Work order:
Using the records below, find every line that includes "ring" and copy it.

Record extracts:
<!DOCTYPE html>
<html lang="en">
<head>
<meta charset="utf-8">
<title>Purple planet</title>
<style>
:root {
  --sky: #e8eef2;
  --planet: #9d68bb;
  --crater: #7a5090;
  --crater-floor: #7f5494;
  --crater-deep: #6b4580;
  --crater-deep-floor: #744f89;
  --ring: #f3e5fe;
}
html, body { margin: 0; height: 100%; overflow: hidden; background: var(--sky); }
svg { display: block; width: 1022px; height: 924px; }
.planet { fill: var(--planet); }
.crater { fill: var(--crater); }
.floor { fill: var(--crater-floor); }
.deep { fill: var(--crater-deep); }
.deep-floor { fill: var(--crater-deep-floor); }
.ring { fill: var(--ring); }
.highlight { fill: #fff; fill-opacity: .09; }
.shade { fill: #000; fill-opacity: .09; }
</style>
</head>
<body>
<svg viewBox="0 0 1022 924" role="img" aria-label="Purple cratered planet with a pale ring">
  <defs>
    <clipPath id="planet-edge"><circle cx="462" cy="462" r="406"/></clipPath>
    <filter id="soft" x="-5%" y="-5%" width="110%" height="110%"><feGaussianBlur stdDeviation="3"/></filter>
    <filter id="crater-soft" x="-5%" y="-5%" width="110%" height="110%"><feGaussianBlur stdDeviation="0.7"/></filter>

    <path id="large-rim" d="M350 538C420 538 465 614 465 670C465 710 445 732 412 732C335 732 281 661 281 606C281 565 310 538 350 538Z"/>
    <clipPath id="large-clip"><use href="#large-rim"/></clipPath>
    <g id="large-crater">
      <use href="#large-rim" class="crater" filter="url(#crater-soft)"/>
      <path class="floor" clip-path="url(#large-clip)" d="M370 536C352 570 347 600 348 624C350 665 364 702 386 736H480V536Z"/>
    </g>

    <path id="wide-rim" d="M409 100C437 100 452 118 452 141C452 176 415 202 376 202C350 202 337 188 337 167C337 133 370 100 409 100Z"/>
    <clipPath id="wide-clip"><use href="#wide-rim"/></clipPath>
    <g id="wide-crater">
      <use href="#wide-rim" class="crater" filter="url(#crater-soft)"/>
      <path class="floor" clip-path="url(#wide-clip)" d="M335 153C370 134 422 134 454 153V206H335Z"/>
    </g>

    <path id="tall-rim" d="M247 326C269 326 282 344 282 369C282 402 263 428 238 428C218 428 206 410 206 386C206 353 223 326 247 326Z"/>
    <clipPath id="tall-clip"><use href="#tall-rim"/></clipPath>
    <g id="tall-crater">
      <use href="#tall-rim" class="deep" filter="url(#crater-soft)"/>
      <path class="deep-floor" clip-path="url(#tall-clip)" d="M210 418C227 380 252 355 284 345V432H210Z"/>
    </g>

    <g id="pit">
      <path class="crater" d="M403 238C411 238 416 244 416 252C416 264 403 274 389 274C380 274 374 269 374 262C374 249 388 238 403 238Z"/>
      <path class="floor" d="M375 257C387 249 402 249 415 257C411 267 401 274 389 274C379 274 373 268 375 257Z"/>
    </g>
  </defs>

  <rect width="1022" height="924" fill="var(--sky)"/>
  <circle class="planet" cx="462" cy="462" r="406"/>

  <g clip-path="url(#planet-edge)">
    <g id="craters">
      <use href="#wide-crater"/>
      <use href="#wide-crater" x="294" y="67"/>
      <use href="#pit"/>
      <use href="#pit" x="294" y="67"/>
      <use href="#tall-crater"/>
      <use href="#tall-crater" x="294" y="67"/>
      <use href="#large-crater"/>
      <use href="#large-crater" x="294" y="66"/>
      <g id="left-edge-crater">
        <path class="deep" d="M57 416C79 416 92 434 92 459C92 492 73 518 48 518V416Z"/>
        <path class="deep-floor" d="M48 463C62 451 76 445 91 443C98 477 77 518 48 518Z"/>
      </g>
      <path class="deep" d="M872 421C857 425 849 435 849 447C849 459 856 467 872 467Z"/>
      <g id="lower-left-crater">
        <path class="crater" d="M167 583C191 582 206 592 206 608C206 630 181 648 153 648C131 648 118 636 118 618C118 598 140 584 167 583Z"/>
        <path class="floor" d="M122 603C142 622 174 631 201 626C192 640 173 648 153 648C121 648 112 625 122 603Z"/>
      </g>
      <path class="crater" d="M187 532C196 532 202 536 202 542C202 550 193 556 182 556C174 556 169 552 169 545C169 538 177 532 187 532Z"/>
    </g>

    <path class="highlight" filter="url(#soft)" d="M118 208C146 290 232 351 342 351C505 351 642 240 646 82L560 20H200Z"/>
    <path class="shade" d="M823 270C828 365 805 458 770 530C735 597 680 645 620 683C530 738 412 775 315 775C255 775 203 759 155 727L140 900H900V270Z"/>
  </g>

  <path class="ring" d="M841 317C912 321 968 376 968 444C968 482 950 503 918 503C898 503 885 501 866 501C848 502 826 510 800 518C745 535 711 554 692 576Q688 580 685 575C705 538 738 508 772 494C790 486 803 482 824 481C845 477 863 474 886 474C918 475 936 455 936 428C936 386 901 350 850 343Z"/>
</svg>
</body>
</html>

Problem solution:
  --ring: #f3e5fe;
.ring { fill: var(--ring); }
<svg viewBox="0 0 1022 924" role="img" aria-label="Purple cratered planet with a pale ring">
  <path class="ring" d="M841 317C912 321 968 376 968 444C968 482 950 503 918 503C898 503 885 501 866 501C848 502 826 510 800 518C745 535 711 554 692 576Q688 580 685 575C705 538 738 508 772 494C790 486 803 482 824 481C845 477 863 474 886 474C918 475 936 455 936 428C936 386 901 350 850 343Z"/>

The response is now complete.